The summit program included seven breakout sessions that allowed attendees to participate in the development of action steps for the future of immigrant inclusion and integration on Long Island. Each group focused on an important aspect of immigration—healthcare, immigration law, media, education, economy, government, and advocacy.
In an effort to share the results of the summit and its breakout sessions with all the attendees, those who were unable to attend, and the greater Long Island community, Long Island Wins is creating a working group for each breakout session. These groups will continue the conversations started at the summit and build on the action plans to develop tools and resources that others can apply in their work and daily life.
This article is the first in a series that will outline the action steps developed in each session at the summit and how others can participate in the conversation moving forward. We will start with the media session.
In this session, co-facilitators Thanu Yakupitiyage, communications coordinator at the New York Immigration Coalition, and Mario Murillo, a professor at Hofstra’s Radio, Television, Film department and a co-director for Hofstra’s Center for Civic Engagement, outlined the major challenges faced when it comes to building up the voice of Long Island’s immigrant community and sharing stories and information with the rest of Long Island and the U.S.

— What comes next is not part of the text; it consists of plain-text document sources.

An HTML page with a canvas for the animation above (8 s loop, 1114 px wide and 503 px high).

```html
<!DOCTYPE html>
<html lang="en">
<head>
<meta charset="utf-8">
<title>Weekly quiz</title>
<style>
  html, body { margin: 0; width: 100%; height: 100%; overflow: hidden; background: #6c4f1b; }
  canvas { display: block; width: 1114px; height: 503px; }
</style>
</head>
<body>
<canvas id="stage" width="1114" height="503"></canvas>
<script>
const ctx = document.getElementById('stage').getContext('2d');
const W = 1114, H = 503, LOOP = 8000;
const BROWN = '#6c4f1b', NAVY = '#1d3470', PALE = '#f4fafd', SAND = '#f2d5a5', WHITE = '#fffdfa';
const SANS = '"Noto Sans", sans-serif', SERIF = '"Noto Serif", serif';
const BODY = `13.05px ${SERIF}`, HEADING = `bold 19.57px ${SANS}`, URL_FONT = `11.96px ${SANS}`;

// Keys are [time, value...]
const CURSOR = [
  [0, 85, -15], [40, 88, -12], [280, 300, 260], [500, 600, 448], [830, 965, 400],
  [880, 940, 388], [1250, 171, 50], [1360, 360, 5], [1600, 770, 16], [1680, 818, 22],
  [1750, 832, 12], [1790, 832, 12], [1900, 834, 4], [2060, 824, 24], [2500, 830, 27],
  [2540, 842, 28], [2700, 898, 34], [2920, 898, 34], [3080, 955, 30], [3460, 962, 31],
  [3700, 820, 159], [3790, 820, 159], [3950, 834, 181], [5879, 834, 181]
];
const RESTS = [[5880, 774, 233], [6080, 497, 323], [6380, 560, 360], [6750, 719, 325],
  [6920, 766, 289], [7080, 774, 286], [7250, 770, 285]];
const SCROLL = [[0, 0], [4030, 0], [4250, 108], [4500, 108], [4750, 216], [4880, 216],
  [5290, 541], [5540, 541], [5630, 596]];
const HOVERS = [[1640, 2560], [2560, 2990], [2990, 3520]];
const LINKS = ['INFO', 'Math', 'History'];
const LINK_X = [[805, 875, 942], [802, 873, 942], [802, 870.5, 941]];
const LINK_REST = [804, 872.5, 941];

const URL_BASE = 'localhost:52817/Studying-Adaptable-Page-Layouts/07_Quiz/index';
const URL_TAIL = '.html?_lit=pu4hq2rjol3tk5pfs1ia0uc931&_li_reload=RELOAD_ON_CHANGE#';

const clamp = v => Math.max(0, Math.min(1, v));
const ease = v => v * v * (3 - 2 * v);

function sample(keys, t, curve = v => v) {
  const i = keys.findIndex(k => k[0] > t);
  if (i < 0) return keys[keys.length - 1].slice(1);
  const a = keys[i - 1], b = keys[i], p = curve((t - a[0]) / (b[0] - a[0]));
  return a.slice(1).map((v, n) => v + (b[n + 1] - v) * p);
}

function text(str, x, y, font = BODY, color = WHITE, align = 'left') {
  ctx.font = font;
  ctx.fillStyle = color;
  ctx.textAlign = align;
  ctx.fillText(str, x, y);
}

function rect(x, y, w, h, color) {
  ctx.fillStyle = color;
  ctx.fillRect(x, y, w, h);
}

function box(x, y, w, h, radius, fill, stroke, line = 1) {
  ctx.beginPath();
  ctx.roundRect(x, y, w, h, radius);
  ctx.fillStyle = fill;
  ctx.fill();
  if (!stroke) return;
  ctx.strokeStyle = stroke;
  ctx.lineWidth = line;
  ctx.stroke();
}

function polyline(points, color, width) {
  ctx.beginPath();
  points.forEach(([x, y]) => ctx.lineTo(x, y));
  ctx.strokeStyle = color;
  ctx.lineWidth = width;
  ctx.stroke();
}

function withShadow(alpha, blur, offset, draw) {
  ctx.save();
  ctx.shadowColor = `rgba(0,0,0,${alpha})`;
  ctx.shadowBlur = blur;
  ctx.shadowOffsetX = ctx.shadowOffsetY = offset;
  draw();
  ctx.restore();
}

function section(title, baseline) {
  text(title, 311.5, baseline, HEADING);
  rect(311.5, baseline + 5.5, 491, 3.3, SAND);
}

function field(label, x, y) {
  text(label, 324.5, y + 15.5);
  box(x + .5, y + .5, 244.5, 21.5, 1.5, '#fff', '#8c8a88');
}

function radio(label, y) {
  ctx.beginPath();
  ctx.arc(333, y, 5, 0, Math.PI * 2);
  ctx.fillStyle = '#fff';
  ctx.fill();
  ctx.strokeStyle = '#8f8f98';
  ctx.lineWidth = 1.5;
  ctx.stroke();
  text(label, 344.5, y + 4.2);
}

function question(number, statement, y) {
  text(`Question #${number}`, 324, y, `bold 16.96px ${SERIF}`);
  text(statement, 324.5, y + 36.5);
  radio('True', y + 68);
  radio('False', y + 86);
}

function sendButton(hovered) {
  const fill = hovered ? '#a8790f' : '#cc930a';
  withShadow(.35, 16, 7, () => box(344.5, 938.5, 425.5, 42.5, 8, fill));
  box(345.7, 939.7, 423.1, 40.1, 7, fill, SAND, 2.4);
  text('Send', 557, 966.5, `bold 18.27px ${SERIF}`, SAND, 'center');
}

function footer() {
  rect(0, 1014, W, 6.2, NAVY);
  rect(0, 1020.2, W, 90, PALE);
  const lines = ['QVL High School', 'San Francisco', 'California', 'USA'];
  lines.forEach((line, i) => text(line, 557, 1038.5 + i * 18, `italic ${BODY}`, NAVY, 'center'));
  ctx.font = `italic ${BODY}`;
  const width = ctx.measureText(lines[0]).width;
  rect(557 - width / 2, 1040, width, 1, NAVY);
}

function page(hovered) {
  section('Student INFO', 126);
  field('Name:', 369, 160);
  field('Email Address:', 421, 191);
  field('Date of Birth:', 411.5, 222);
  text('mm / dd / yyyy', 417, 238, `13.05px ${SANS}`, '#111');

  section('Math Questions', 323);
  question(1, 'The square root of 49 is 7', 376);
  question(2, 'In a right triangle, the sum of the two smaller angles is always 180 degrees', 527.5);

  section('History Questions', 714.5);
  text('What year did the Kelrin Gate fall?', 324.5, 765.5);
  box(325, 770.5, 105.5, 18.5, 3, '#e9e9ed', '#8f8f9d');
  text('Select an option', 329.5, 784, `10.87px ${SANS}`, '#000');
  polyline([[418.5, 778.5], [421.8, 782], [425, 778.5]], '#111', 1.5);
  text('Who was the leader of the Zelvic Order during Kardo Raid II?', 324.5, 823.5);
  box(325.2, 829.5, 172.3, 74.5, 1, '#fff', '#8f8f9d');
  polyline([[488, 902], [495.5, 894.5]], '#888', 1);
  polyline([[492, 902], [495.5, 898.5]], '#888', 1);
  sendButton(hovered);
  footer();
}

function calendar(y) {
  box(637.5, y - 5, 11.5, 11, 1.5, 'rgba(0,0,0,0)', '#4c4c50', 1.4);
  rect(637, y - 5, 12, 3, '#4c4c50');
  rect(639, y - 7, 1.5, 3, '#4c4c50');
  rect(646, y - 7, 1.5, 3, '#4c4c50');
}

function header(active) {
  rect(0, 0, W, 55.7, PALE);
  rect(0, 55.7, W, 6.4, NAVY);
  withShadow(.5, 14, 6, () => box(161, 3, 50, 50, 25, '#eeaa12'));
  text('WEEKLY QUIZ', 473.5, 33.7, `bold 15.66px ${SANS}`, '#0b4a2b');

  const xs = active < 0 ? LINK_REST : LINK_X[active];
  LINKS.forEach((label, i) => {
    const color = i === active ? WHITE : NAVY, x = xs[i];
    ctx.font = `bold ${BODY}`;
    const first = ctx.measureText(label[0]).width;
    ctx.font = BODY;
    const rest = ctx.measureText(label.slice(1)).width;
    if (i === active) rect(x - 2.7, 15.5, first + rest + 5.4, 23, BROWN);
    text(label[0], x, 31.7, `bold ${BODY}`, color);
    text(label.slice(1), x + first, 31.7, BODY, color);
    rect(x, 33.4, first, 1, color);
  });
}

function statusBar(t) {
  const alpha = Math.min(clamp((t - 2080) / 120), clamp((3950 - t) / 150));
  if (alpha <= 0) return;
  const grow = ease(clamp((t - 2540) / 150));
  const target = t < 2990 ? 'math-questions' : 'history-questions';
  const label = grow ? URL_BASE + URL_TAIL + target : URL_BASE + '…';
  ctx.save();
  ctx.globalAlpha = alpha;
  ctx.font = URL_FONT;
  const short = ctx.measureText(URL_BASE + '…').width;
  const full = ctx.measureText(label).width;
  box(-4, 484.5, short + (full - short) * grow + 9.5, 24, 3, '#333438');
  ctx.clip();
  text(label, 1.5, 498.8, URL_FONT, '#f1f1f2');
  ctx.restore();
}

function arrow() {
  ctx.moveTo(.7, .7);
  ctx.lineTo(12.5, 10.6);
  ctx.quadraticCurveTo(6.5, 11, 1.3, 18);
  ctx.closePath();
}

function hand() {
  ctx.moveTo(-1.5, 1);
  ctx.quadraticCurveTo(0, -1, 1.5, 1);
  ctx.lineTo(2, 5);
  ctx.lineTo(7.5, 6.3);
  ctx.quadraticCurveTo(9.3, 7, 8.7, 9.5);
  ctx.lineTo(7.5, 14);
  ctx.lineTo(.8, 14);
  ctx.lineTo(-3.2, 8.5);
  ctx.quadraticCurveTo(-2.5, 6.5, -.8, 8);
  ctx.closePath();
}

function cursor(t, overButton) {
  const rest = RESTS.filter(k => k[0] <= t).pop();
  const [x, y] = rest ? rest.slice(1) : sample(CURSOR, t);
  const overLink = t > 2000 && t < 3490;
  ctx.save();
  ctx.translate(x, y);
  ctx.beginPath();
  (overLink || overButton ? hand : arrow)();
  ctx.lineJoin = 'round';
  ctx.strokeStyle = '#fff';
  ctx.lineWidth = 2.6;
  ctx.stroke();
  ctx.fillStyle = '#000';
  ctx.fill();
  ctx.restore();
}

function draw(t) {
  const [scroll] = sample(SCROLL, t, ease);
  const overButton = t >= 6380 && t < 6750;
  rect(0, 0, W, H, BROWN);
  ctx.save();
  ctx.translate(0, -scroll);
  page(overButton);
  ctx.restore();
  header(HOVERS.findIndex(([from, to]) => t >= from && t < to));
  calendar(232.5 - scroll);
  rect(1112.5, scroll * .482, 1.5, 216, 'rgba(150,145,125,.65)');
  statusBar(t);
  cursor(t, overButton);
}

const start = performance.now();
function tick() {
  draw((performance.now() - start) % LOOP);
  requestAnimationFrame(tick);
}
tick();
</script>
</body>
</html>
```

For example, some attendees noted that too few Spanish language media outlets do a good job of tackling critical issues like immigration and actions in Congress that affect the immigrant community. Many also noted the insufficient presence of ethnic media on Long Island, as well as difficulty in working in a region that has only one local daily paper.

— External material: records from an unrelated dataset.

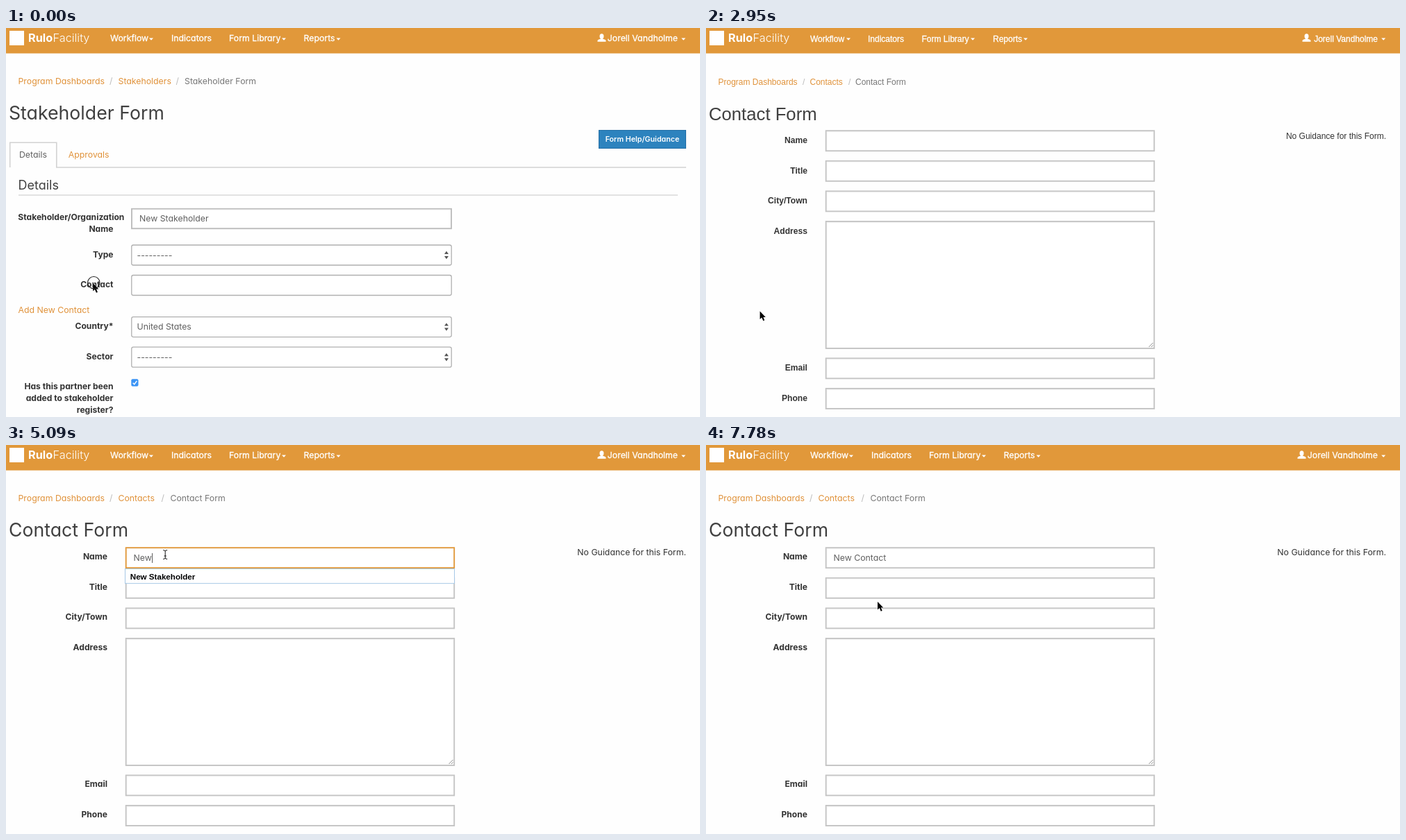
Write an HTML page that moves like this. It is 999 px wide and 561 px high and loops after 8000 ms.

```html
<!DOCTYPE html>
<html lang="en">
<head>
<meta charset="utf-8">
<title>Contact form</title>
<style>
html, body { margin: 0; width: 100%; height: 100%; overflow: hidden; background: #fefefe; }
svg { display: block; width: 999px; height: 561px; }
text { white-space: pre; }
.round { font-family: Inter, "Open Sans", sans-serif; font-size: 12.3px; font-feature-settings: "cv11"; }
.plain { font-family: "Liberation Sans", Arial, sans-serif; font-size: 12px; }
.nav { fill: #fff; stroke: #fff; stroke-width: .3; }
.link { fill: #e0923a; }
.hover { fill: #b56c1c; text-decoration: underline; }
.muted { fill: #777; }
.slash { fill: #bbb; }
.body { fill: #333; }
.value { fill: #606060; }
.label { fill: #333; font-weight: 700; font-size: 12.1px; }
.title { fill: #404040; font-size: 26.7px; }
.plain .title { font-size: 25.7px; }
.section { fill: #404040; font-size: 18px; }
.button { fill: #fff; font-size: 10.7px; font-weight: 600; }
.brand { fill: #fff; font: 300 16.3px Inter, sans-serif; }
.option { fill: #000; font: 700 11.6px "Liberation Sans", Arial, sans-serif; }
</style>
</head>
<body>
<svg id="stage" viewBox="0 0 999 561" xmlns="http://www.w3.org/2000/svg"></svg>
<script>
const DURATION = 8000;
const GREY = '#c4c4c4', ORANGE = '#e1983a';
const stage = document.getElementById('stage');

// Each step changes part of the state at its time.
const steps = [
  [0, { page: 'stakeholder', font: 'round', cursor: 'arrow', at: [125.2, 368], ring: true, hover: false,
        name: '', caret: false, border: GREY, options: [] }],
  [270, { at: [79, 396], ring: false }],
  [540, { at: [79.7, 398], ring: true }],
  [800, { cursor: 'hand', at: [77.7, 408], ring: false, hover: true }],
  [1070, { ring: true }],
  [1330, { page: 'blank', cursor: 'arrow', at: [77.6, 408.5], ring: false }],
  [2950, { page: 'contact', font: 'plain' }],
  [3220, { font: 'round' }],
  [3480, { cursor: 'beam', at: [218, 220] }],
  [3750, { at: [230.5, 168] }],
  [4010, { at: [229.2, 158], ring: true, caret: true }],
  [4280, { ring: false, border: ORANGE }],
  [4550, { caret: false }],
  [4820, { name: 'N', caret: true, options: ['South Velda', 'name', 'np Dvok test', 'Name Table',
           'New Stakeholder', 'NP Dvok test stakeholder'] }],
  [5090, { name: 'New', options: ['New Stakeholder'] }],
  [5360, { name: 'New ' }],
  [5900, { name: 'New Con', options: [] }],
  [6170, { name: 'New Conta' }],
  [6430, { name: 'New Contac' }],
  [6700, { name: 'New Contact' }],
  [7240, { cursor: 'arrow', at: [247, 222], caret: false }],
  [7510, { at: [247, 226], ring: true, border: '#d3ae80' }],
  [7780, { ring: false, border: GREY }]
];

const text = (x, y, str, cls, anchor = 'start') =>
  `<text x="${x}" y="${y}" class="${cls}" text-anchor="${anchor}">${str}</text>`;
const rect = (x, y, w, h, fill, extra = '') =>
  `<rect x="${x}" y="${y}" width="${w}" height="${h}" fill="${fill}" ${extra}/>`;
const path = (d, stroke, width = 1, fill = 'none') =>
  `<path d="${d}" stroke="${stroke}" stroke-width="${width}" fill="${fill}"/>`;
const chevron = x => path(`M${x} 14.5h6l-3 3.2z`, 'none', 0, '#fff');

function field(x, y, w, h, color = GREY) {
  return rect(x, y, w, h, '#fff', `stroke="${color}" stroke-width="1.9"`) +
    path(`M${x + 1} ${y + 1.4}h${w - 2}`, '#f0f0f0', .8);
}

function softField(y, h) {
  return rect(180.8, y, 460.4, h, '#fff', 'rx="2.5" stroke="#b0b0b0" stroke-width="1.3"');
}

function select(y, value) {
  const mid = y + 14.5;
  return softField(y, 29) + text(188.5, mid + 4, value, 'value') +
    path(`M631 ${mid - 1.5}h6l-3 -4.2zM631 ${mid + 1.5}h6l-3 4.2z`, 'none', 0, '#555');
}

function header(round) {
  const y = round ? 19 : 20;
  const [indicators, library, reports] = round ? [238, 321, 428.5] : [233, 310.5, 413];
  const icon = round ? 851.5 : 858.5;
  return rect(0, 0, 999, 36.6, ORANGE) +
    rect(5, 4, 21, 21, '#fff') +
    '<text x="32" y="20.3" class="brand"><tspan font-weight="700">Rulo</tspan><tspan x="67.5">Facility</tspan></text>' +
    text(150, y, 'Workflow', 'nav') + chevron(round ? 206 : 202) +
    text(indicators, y, 'Indicators', 'nav') +
    text(library, y, 'Form Library', 'nav') + chevron(round ? 397 : 381) +
    text(reports, y, 'Reports', 'nav') + chevron(round ? 475.5 : 457) +
    `<ellipse cx="${icon + 6}" cy="12" rx="3" ry="3.7" fill="#fff"/>` +
    path(`M${icon} 19.7v-1.6q.3 -1.2 4.6 -2.6v-1.5h2.8v1.5q4.3 1.4 4.6 2.6v1.6z`, 'none', 0, '#fff') +
    text(967, y, 'Jorell Vandholme', 'nav', 'end') + chevron(972.2);
}

function crumbs(y, first, xs, parent, current) {
  return text(17.5, y, first, 'link') + text(xs[0], y, '/', 'slash') + text(xs[1], y, parent, 'link') +
    text(xs[2], y, '/', 'slash') + text(xs[3], y, current, 'muted');
}

function stakeholderPage(s) {
  const label = (y, str) => text(154.5, y, str, 'label', 'end');
  return header(true) +
    crumbs(81, 'Program Dashboards', [149, 161.5, 244.5, 257], 'Stakeholders', 'Stakeholder Form') +
    text(4, 132, 'Stakeholder Form', 'title') +
    rect(853.5, 147.5, 125, 26, '#2d83be', 'stroke="#2470a7"') +
    text(916, 164, 'Form Help/Guidance', 'button', 'middle') +
    path('M5.7 201V165.2H72.8V201H979', '#d2d2d2', 1.6) +
    text(19, 186.5, 'Details', 'value') + text(89.8, 186.5, 'Approvals', 'link') +
    text(17.5, 233, 'Details', 'section') + path('M18 241H967', '#d8d8d8', 1.3) +
    text(17.3, 277, 'Stakeholder/Organization', 'label') + label(294, 'Name') +
    field(181, 260.8, 460, 28.4, '#bdbdbd') + text(192, 279, 'New Stakeholder', 'value') +
    label(331, 'Type') + select(313, '---------') +
    label(374, 'Contact') + softField(356.5, 29) +
    text(17.5, 410.5, 'Add New Contact', s.hover ? 'hover' : 'link') +
    label(434, 'Country*') + select(416.6, 'United States') +
    label(477.5, 'Sector') + select(460.2, '---------') +
    label(521, 'Has this partner been') + label(538, 'added to stakeholder') + label(555, 'register?') +
    rect(180.3, 506.3, 10.2, 10.4, '#3b94f5', 'rx="2"') +
    path('M182.7 511.8l2 2.2 3.6 -5', '#fff', 1.4);
}

function contactPage(s) {
  const round = s.font === 'round', dy = round ? 0 : 1;
  const rows = [['Name', 148.2, 29], ['Title', 191.8, 29], ['City/Town', 235.4, 29],
    ['Address', 279, 183], ['Email', 476.4, 29], ['Phone', 520, 29]];
  const fields = rows.map(([name, y, h], i) =>
    text(146, y + 16.8 + dy, name, 'label', 'end') +
    field(172.7, y, 472.5, h, i ? GREY : s.border)).join('');
  const xs = round ? [149, 161.5, 223.5, 236.5] : [139, 149.5, 205, 215];
  return header(round) +
    crumbs(81 + dy, 'Program Dashboards', xs, 'Contacts', 'Contact Form') +
    text(4, 132 + dy, 'Contact Form', 'title') +
    text(979, 159 + dy, 'No Guidance for this Form.', 'body', 'end') +
    fields + path('M637.5 460l6 -6M641 460l2.5 -2.5', '#888') +
    `<text id="name" x="183.5" y="167" class="value">${s.name}</text>` +
    '<path id="caret" stroke="#555" stroke-width="1"/>' + menu(s.options);
}

function menu(options) {
  if (!options.length) return '';
  const step = 20.55;
  return rect(171.5, 178.5, 474, options.length * step + .6, '#fff', 'stroke="#a6c8e6"') +
    options.map((o, i) => text(178.8, 194.2 + i * step, o, 'option')).join('');
}

const cursors = {
  arrow: '<path d="M0 0V11.6L2.7 9.1L4.7 13.8L6.7 12.9L4.8 8.4H8.2Z" fill="#000" stroke="#fff" stroke-width=".8" paint-order="stroke"/>',
  beam: path('M-3 -6.3Q0 -6.3 0 -4.8V5Q0 6.5 -3 6.5M3 -6.3Q0 -6.3 0 -4.8M0 5Q0 6.5 3 6.5M-1.6 2H1.6', '#111', 1),
  hand: path('M0 8.5V2Q0 .8 1.2 .8T2.4 2V6Q4.6 5 5 6.6Q7 5.8 7.3 7.3Q9.2 6.8 9.2 8.6V11.5L8 16H1.2L-3.4 10.4Q-4 8.6 -2.4 8.6Z', '#000', 1, '#fff')
};

function pointer(s) {
  const [x, y] = s.at;
  const ring = s.ring ? '<circle cx="1.1" cy="-.8" r="8.7" fill="none" stroke="#222" stroke-width="1.1"/>' : '';
  return `<g transform="translate(${x} ${y})">${cursors[s.cursor]}${ring}</g>`;
}

const pages = { stakeholder: stakeholderPage, contact: contactPage, blank: () => '' };

function draw(s) {
  stage.innerHTML = rect(0, 0, 999, 561, '#fefefe') +
    `<g class="${s.font}">${pages[s.page](s)}</g>` + pointer(s);
  if (s.caret) {
    const width = s.name ? document.getElementById('name').getComputedTextLength() : 0;
    document.getElementById('caret').setAttribute('d', `M${184.3 + width} 156V170`);
  }
}

let shown = -1;
function tick() {
  const t = performance.now() % DURATION;
  const past = steps.filter(([start]) => start <= t);
  if (past.length !== shown) {
    shown = past.length;
    draw(Object.assign({}, ...past.map(([, change]) => change)));
  }
  requestAnimationFrame(tick);
}
tick();
</script>
</body>
</html>
```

Perhaps the biggest and most critical challenge was that too much attention is given in the media to the elected officials over those who live the issue every day. Resolving this was the main focus of the session.
The workgroup developed the following action steps to help those looking to raise up the voices of the immigrant community:
Build media partnerships through the reporters. Most agreed that one of the key ways to grab the attention of media outlets, both big and small, was to foster positive relationships with those who work the beats.
Break the monopoly/create your own media. In today’s Internet age, there’s less need to rely on mainstream media to capture an audience and distribute stories. There are lots of free (or low-cost) tools that can help individuals and organizations start their own news site, blog, or podcast. And the content generated can easily be distributed via social media and email lists. In addition, Public Access programming remains a viable option for some.
Partner with local schools/universities. This can be done both to share stories and educate, as well as to build a pool of volunteers and fellow advocates.
Leverage social media. Although it was mentioned already, social media is an important tool for distributing messaging and stories. It can also be used to engage news outlets and reporters, and for reaching out to the youth.
These action steps are only the beginning. If you’d like to participate in the Media Working Group, please contact Christian Bonawandt at email@example.com.